Unwrapped: BIIANCO – checkmate

We had a chat with LA creative BIIANCO about her latest endlessly unique endeavor.

Never an artist who is afraid to take creative risks or make subversive left turns, BIIANCO has garnered a reputation for crafting rich and textured sounds and immersive visuals which showcase the artist’s unique and expansive vision for each and every aspect of her work.

On her last release ‘that’s what friends are for’, her swirling synths and brooding vocals were accompanied by an interactive game that tied in with its music video, serving as just a taste of the outside-of-the-box mentality that the BIIANCO has. Following this is the brand new ‘checkmate’, a beguiling and extraordinary track that incorporates horror and the macabre to tell a tale of love bordering on maddening obsession. The artist is responsible for singing, writing, producing, playing several instruments from piano to drums, directing and acting in the video, and we caught up with the artist to find out some more about the latest in a string of thoroughly interesting BIIANCO projects,
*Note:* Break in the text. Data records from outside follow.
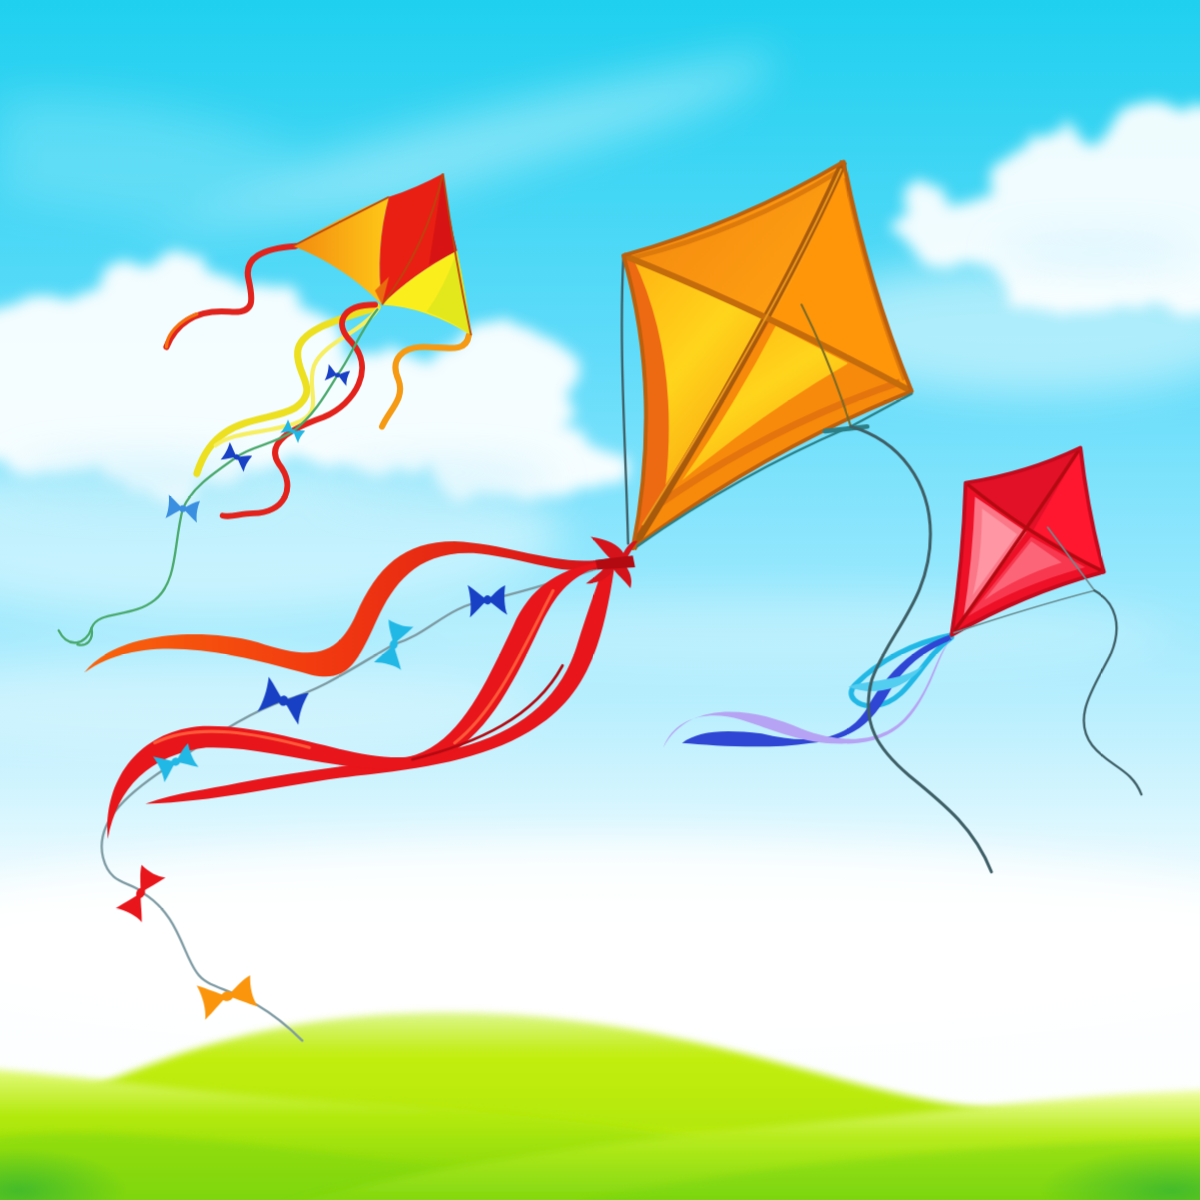
<!DOCTYPE html>
<html lang="en">
<head>
<meta charset="utf-8">
<title>Kites over green hills</title>
<style>
:root{
  --sky-top:#1fd0ef; --sky-mid:#62dcfa; --sky-low:#c3f1fe; --white:#fff;
  --red:#e8151b; --red-deep:#b30a12; --scarlet:#f5390f;
  --orange:#fb950b; --orange-deep:#ee6a12; --orange-line:#bd600d; --yellow:#ffc914; --lemon:#fbee1d;
  --navy:#1740c4; --cyan:#22b8e6; --violet:#b7a3f3; --teal-line:#2c7f86; --line:#3f5f66;
}
html,body{margin:0;width:1200px;height:1200px;overflow:hidden;background:var(--white)}
.scene{display:block;width:1200px;height:1200px}
.string{fill:none;stroke:var(--line);stroke-width:1;stroke-linecap:round}
.ribbon{fill:none;stroke-linecap:round;stroke-linejoin:round}
.red{fill:var(--red)} .orange{fill:var(--orange)} .navy{fill:var(--navy)} .cyan{fill:var(--cyan)}
</style>
</head>
<body>
<svg class="scene" viewBox="0 0 512 512" role="img" aria-label="Three colourful kites flying in a cloudy blue sky above green hills">
  <defs>
    <linearGradient id="sky" x1="0" y1="0" x2="0" y2="1">
      <stop offset="0" stop-color="var(--sky-top)"/>
      <stop offset=".3" stop-color="var(--sky-mid)"/>
      <stop offset=".47" stop-color="#92e7fd"/>
      <stop offset=".62" stop-color="var(--sky-low)"/>
      <stop offset=".77" stop-color="#fafeff"/>
      <stop offset="1" stop-color="var(--white)"/>
    </linearGradient>
    <linearGradient id="hill-back" x1="0" y1="0" x2="0" y2="1">
      <stop offset="0" stop-color="#dcf68c"/><stop offset=".22" stop-color="#c3ee12"/><stop offset=".6" stop-color="#b4e806"/><stop offset="1" stop-color="#e6fa86"/>
    </linearGradient>
    <linearGradient id="hill-left" x1="0" y1="0" x2="0" y2="1">
      <stop offset="0" stop-color="#e4fa7c"/><stop offset=".3" stop-color="#b5ea10"/><stop offset="1" stop-color="#6fce0a"/>
    </linearGradient>
    <linearGradient id="hill-right" x1="0" y1="0" x2="0" y2="1">
      <stop offset="0" stop-color="#effda0"/><stop offset=".35" stop-color="#b9ec1c"/><stop offset="1" stop-color="#74d20c"/>
    </linearGradient>
    <radialGradient id="corner-shade"><stop offset="0" stop-color="#35b531" stop-opacity=".8"/><stop offset="1" stop-color="#35b531" stop-opacity="0"/></radialGradient>
    <linearGradient id="big-top" x1="0" y1="0" x2="1" y2=".6"><stop offset="0" stop-color="#f2860f"/><stop offset="1" stop-color="#ffa012"/></linearGradient>
    <linearGradient id="big-low" x1="0" y1="0" x2=".7" y2="1"><stop offset="0" stop-color="#ffb412"/><stop offset=".5" stop-color="#ffd51c"/><stop offset="1" stop-color="#fba30f"/></linearGradient>
    <linearGradient id="orange-tail" x1="0" y1="0" x2="1" y2="0"><stop offset="0" stop-color="#f9650c"/><stop offset=".45" stop-color="#f23a10"/><stop offset="1" stop-color="#d5101a"/></linearGradient>
    <linearGradient id="small-left" x1="0" y1="0" x2="1" y2="0"><stop offset="0" stop-color="#f38b10"/><stop offset="1" stop-color="#ffc818"/></linearGradient>
    <filter id="cloud-edge" x="-20%" y="-30%" width="140%" height="160%">
      <feTurbulence type="fractalNoise" baseFrequency=".035" numOctaves="4" seed="8" result="noise"/>
      <feDisplacementMap in="SourceGraphic" in2="noise" scale="26" xChannelSelector="R" yChannelSelector="G"/>
      <feGaussianBlur stdDeviation="3"/>
    </filter>
    <filter id="soft" x="-30%" y="-60%" width="160%" height="220%"><feGaussianBlur stdDeviation="9"/></filter>
    <filter id="hill-soft" x="-5%" y="-20%" width="110%" height="140%"><feGaussianBlur stdDeviation="1.6"/></filter>
    <g id="bow">
      <path d="M0 0C-3-2-5-4-8-6C-7-2-7 3-8 6C-5 4-3 2 0 0C3-2 5-4 8-5C7-1 7 3 8 6C5 4 3 2 0 0Z"/>
      <circle r="1.7"/>
    </g>
  </defs>

  <g id="sky-and-clouds">
    <rect width="512" height="512" fill="url(#sky)"/>
    <g fill="#fff" filter="url(#soft)">
      <path d="M60 100C140 60 230 40 330 22C330 46 230 66 170 88Z" opacity=".36"/>
      <path d="M0 42C40 38 90 48 130 66L60 92L0 84Z" opacity=".18"/>
      <ellipse cx="90" cy="228" rx="150" ry="34" opacity=".48"/>
      <ellipse cx="440" cy="140" rx="100" ry="28" opacity=".5"/>
      <ellipse cx="330" cy="270" rx="170" ry="16" opacity=".25"/>
      <ellipse cx="90" cy="300" rx="140" ry="20" opacity=".3"/>
      <ellipse cx="256" cy="405" rx="320" ry="46" opacity=".85"/>
    </g>
    <g fill="#fff" filter="url(#cloud-edge)">
      <g opacity=".93">
        <ellipse cx="18" cy="158" rx="40" ry="27"/>
        <ellipse cx="70" cy="140" rx="38" ry="31"/>
        <ellipse cx="108" cy="152" rx="40" ry="28"/>
        <ellipse cx="62" cy="178" rx="88" ry="27"/>
        <ellipse cx="165" cy="176" rx="66" ry="24"/>
        <ellipse cx="212" cy="164" rx="34" ry="26"/>
        <ellipse cx="226" cy="196" rx="46" ry="16"/>
      </g>
      <g opacity=".92">
        <ellipse cx="506" cy="76" rx="42" ry="35"/>
        <ellipse cx="462" cy="82" rx="40" ry="26"/>
        <ellipse cx="420" cy="98" rx="38" ry="19"/>
        <ellipse cx="484" cy="112" rx="62" ry="22"/>
      </g>
    </g>
    <g fill="#9de6fb" filter="url(#soft)" opacity=".5">
      <ellipse cx="60" cy="204" rx="54" ry="7"/><ellipse cx="188" cy="206" rx="48" ry="6"/><ellipse cx="468" cy="108" rx="42" ry="4"/>
    </g>
  </g>

  <g id="hills">
    <path d="M30 468C80 446 125 432 190 432C262 432 318 450 372 464C400 471 420 474 440 474V512H30Z" fill="url(#hill-back)" filter="url(#hill-soft)"/>
    <path d="M-6 456C40 460 100 468 170 472C230 476 270 481 310 488V520H-6Z" fill="url(#hill-left)" filter="url(#hill-soft)"/>
    <path d="M-6 486C50 478 130 492 200 499L150 520H-6Z" fill="#82d80c" opacity=".55" filter="url(#hill-soft)"/>
    <path d="M130 512C220 488 320 482 400 474C440 470 480 466 520 465V520H110Z" fill="url(#hill-right)" filter="url(#hill-soft)"/>
    <path d="M250 512C340 494 430 488 520 486V520H240Z" fill="#72d40e" opacity=".4" filter="url(#hill-soft)"/>
    <ellipse cx="8" cy="508" rx="46" ry="18" fill="url(#corner-shade)"/>
    <ellipse cx="500" cy="508" rx="56" ry="18" fill="url(#corner-shade)"/>
  </g>

  <g id="small-kite">
    <g id="small-kite-tails">
      <path class="ribbon" d="M126 105C112 106 104 110 106 119C108 128 109 134 98 133C86 132 76 136 71 148" stroke="#e0231c" stroke-width="2.6"/>
      <path class="ribbon" d="M71 148C71 143 76 137 84 134" stroke="#f5700f" stroke-width="1.4"/>
      <path class="ribbon" d="M200 143C199 151 190 148 181 148C172 148 166 153 170 162C173 170 166 175 163 182" stroke="#f59a12" stroke-width="2.6"/>
      <path class="ribbon" d="M161 131C146 136 128 140 127 150C126 160 137 166 126 174C114 181 92 176 84 202" stroke="#ece021" stroke-width="3"/>
      <path class="ribbon" d="M161 132C154 142 138 146 134 156C130 167 140 176 125 181C112 185 100 184 92 190" stroke="#f7ef62" stroke-width="1.8"/>
      <path class="ribbon" d="M160 130C146 130 142 138 150 146C160 157 152 172 138 178C124 183 113 189 119 198C127 208 121 219 108 219C102 219 99 221 95 220" stroke="#e3221b" stroke-width="2.5"/>
      <path class="string" d="M161 132C153 142 150 152 144 160C138 170 133 178 125 184C116 190 108 190 101 195C91 202 82 208 78 217C74 232 76 248 66 256C56 264 42 260 39 268C37 275 29 277 25 269" stroke-width=".9" style="stroke:#4aa96c"/>
      <path class="string" d="M39 268C40 273 37 276 33 275" style="stroke:#4aa96c"/>
      <use href="#bow" class="navy" transform="translate(144 160) rotate(14) scale(.6)"/>
      <use href="#bow" class="cyan" transform="translate(125 184) rotate(30) scale(.55)"/>
      <use href="#bow" class="navy" transform="translate(101 195) rotate(28) scale(.7)"/>
      <use href="#bow" fill="#3a8fe0" transform="translate(78 217) rotate(8) scale(.85)"/>
    </g>
    <path d="M125 105Q146 92 166 84Q160 106 163 130Q146 113 125 105Z" fill="url(#small-left)"/>
    <path d="M166 84Q178 80 189 74Q191 91 195 107Q176 117 163 130Q160 106 166 84Z" fill="#ea1f14"/>
    <path d="M189 74Q191 91 195 107L183 113Q186 94 189 74Z" fill="#c90e13" opacity=".6"/>
    <path d="M195 107Q199 126 201 143Q182 131 163 130Q176 117 195 107Z" fill="var(--lemon)"/>
    <path d="M195 107Q199 126 201 143Q191 136 182 133Q190 122 195 107Z" fill="#d9e51c" opacity=".7"/>
    <path d="M189 74Q182 105 163 130M125 105L166 84M189 74Q194 110 201 143" fill="none" stroke="#b9480d" stroke-width=".8"/>
    <path d="M163 130L166 118L160 124Z" fill="#e96b10"/>
  </g>

  <g id="red-kite">
    <g id="red-kite-tails">
      <path class="ribbon" d="M406 271C390 274 375 282 365 292C360 297 366 302 374 301C388 299 392 282 406 272" stroke="var(--cyan)" stroke-width="2.2"/>
      <path d="M405 271C388 277 378 288 370 302C362 316 345 318 325 313C308 311 298 312 291 317C305 318 326 320 346 317C364 316 372 308 379 296C386 284 394 278 406 273Z" fill="#2f45d4"/>
      <path d="M406 272C398 282 398 292 388 304C378 317 360 318 342 311C322 302 294 298 283 319C288 306 302 303 316 307C332 312 346 319 366 317C386 315 392 301 397 291C400 284 402 278 406 272Z" fill="var(--violet)"/>
      <path d="M362 293C370 290 384 291 394 284C386 295 372 297 362 293Z" fill="#53cdf0"/>
    </g>
    <path d="M461 191Q438 202 412 206Q411 239 406 271Q437 253 471 244Q464 218 461 191Z" fill="#ee1027"/>
    <path d="M461 191Q438 202 412 206L441 226Z" fill="#e21128"/>
    <path d="M461 191Q464 218 471 244L441 226Z" fill="#ff1730"/>
    <path d="M416 212Q415 239 411 264L438 227Z" fill="#fb7788"/>
    <path d="M419 217Q419 238 415 254L434 228Z" fill="#ffa2ac" opacity=".75"/>
    <path d="M440 229L463 242Q434 250 413 263Z" fill="#f8384f"/>
    <path d="M440 231L453 240Q434 246 420 256Z" fill="#fc7082" opacity=".8"/>
    <path d="M461 191Q438 226 406 271M412 206Q440 229 471 244" fill="none" stroke="var(--red-deep)" stroke-width="1.5"/>
    <path d="M461 191Q438 202 412 206Q411 239 406 271Q437 253 471 244Q464 218 461 191Z" fill="none" stroke="#c40a1d" stroke-width="1.6" stroke-linejoin="round"/>
    <path class="string" d="M447 225L467 252M407 270Q440 259 467 252" stroke-width=".7" style="stroke:#6a8e93;stroke-width:.7"/>
    <path class="string" d="M467 252C476 257 479 267 474 279C467 293 457 306 466 318C473 327 483 328 487 339"/>
  </g>

  <g id="big-kite">
    <g id="big-kite-tails">
      <path class="string" d="M260 241C244 246 226 252 208 256C190 259 184 270 168 275C152 284 138 294 121 299C106 304 88 316 75 325C56 337 40 350 44 366C47 378 56 376 61 381C76 390 78 407 84 415C90 424 105 420 129 444" style="stroke:#7d9aa2"/>
      <path d="M261 241C243 248 226 238 202 236C178 235 168 249 161 264C152 284 148 291 133 288C104 280 62 268 36 287C48 271 82 267 110 274C134 282 144 280 152 262C161 242 172 231 194 231C218 232 240 243 261 238Z" fill="url(#orange-tail)"/>
      <path d="M262 243C257 276 250 298 226 312C206 324 180 328 152 331C120 335 94 342 62 343C76 338 88 337 102 334C136 327 170 325 196 319C222 312 239 298 246 276C250 263 254 252 257 243Z" fill="var(--red)"/>
      <path d="M260 240C244 245 238 252 231 266C218 294 205 320 180 327C150 332 116 318 88 319C64 322 50 336 46 358C44 334 58 313 84 310C116 308 150 325 174 323C196 318 207 292 219 267C227 249 240 242 260 239Z" fill="var(--red)"/>
      <path d="M66 317C84 308 110 313 132 319M236 252C224 275 212 303 194 317" class="ribbon" stroke="#ff5a3a" stroke-width="1.3"/>
      <path d="M240 284C228 306 204 317 176 324" class="ribbon" stroke="var(--red-deep)" stroke-width="1.2"/>
      <use href="#bow" class="navy" transform="translate(208 256) rotate(-4) scale(1 1.15)"/>
      <use href="#bow" class="cyan" transform="translate(168 275) rotate(-74) scale(1.2 1)"/>
      <use href="#bow" class="navy" transform="translate(121 299) rotate(18) scale(1.15 1.3)"/>
      <use href="#bow" class="cyan" transform="translate(75 325) rotate(-24)"/>
      <use href="#bow" class="red" transform="translate(60 381) rotate(-62) scale(1.35 1.05)"/>
      <use href="#bow" class="orange" transform="translate(97 425) rotate(-14) scale(1.45 1.25)"/>
    </g>
    <path class="string" d="M266 109C264 150 267 190 268 232"/>
    <path d="M360 69Q316 95 266 109Q283 168 270 234Q326 192 389 167Q370 120 360 69Z" fill="var(--orange)"/>
    <path d="M360 69Q316 95 266 109Q300 123 329 136Q348 104 360 69Z" fill="url(#big-top)"/>
    <path d="M360 69Q370 120 389 167Q358 153 329 136Q348 104 360 69Z" fill="#ff960a"/>
    <path d="M266 109Q300 123 329 136Q302 184 270 234Q283 168 266 109Z" fill="var(--orange-deep)"/>
    <path d="M270 110Q300 123 326 136Q306 172 284 207Q290 152 270 110Z" fill="url(#big-low)"/>
    <path d="M329 136Q358 153 389 167Q326 192 270 234Q302 184 329 136Z" fill="#f88a0b"/>
    <path d="M331 139L362 155Q324 177 291 205Q314 172 331 139Z" fill="url(#big-low)"/>
    <path d="M280 216Q328 182 384 163" fill="none" stroke="#e4740d" stroke-width="3"/>
    <path d="M358 73Q318 98 270 110M361 76Q370 120 386 162" fill="none" stroke="#dd7a0c" stroke-width="2"/>
    <path d="M360 69Q330 136 270 234" fill="none" stroke="#a85a0c" stroke-width="3.2"/>
    <path d="M266 109Q326 133 389 167" fill="none" stroke="#c46c0c" stroke-width="2.6"/>
    <path d="M359 72Q331 134 274 224" fill="none" stroke="#ec9a1d" stroke-width=".8"/>
    <path d="M360 69Q316 95 266 109Q283 168 270 234Q326 192 389 167Q370 120 360 69Z" fill="none" stroke="var(--orange-line)" stroke-width="1.7" stroke-linejoin="round"/>
    <g id="big-kite-lines">
      <path class="string" d="M342 130Q355 156 363 182" style="stroke:#7a6a26;stroke-width:.9"/>
      <path class="string" d="M272 233Q316 202 363 182M389 168L363 182" style="stroke:var(--teal-line)"/>
      <path class="string" d="M352 184L370 182" style="stroke:var(--teal-line);stroke-width:2"/>
      <path class="string" d="M363 182C384 188 397 206 397 228C397 256 379 270 372 290C367 309 375 320 388 331C404 344 416 354 423 372" style="stroke-width:1.3"/>
    </g>
    <g id="big-kite-knot">
      <path d="M261 239C257 235 254 231 252 229C258 230 264 232 266 236C268 232 271 230 272 231C269 235 268 238 266 240C269 244 270 247 269 251C266 247 263 245 262 243C259 247 255 249 250 249C254 246 258 243 261 239Z" fill="#d4131b"/>
      <path d="M254 239L270 237L271 242L255 243Z" fill="#b30a12"/>
    </g>
  </g>
</svg>
</body>
</html>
We love your new release ‘checkmate’, what more can you tell us about it?

‘checkmate’ was written about a full speed ahead into a Titanic-level explosive love that you couldn’t put the brakes on even if you tried. It’s like one full dose of passion with some horror movie chasers. 

What was the process like putting the track together?

I actually started with the beat. I knew I wanted to recreate a 90s-era breakbeat vibe and started crafting that as the backbone of the song. At the time, I was listening to a lot of Radiohead, which I think you can really hear in the chord progression of the chorus. The song also has some really creepy undertones and samples scattered throughout that I hope my listeners can catch.

The track has a really unique video too, what was the thought process behind it?

Myself and a skeleton crew consisting of the director (Scott Fleishman), a set designer (Christina Roseann Ray) and my manager (Erin Hinojos) made our way out to a 100 year old cabin in the deep California forest during quarantine. We brought 4 cars worth of flowers, creepy props, and mountain climbing gear (which was used to suspend me from the rafters of the cabin in the infamous floating scene). It was 2 full days of shooting and creating and it was gorgeously DIY.

We wanted to pay homage to the horror genre again, but this time with a focus on Robert Eggers’ The VVitch among others.

Your very DIY and hands on approach to everything makes for work that has a very specifically BIIANCO feel to it, is there anything in particular that you really strive to capture in your work?

I make what moves me and what moves me is the creepiest, quiet corners of my mind.

What more should we expect from BIIANCO in the near future?

Wrapping up a full mixtape now that I can’t wait for everyone to hear.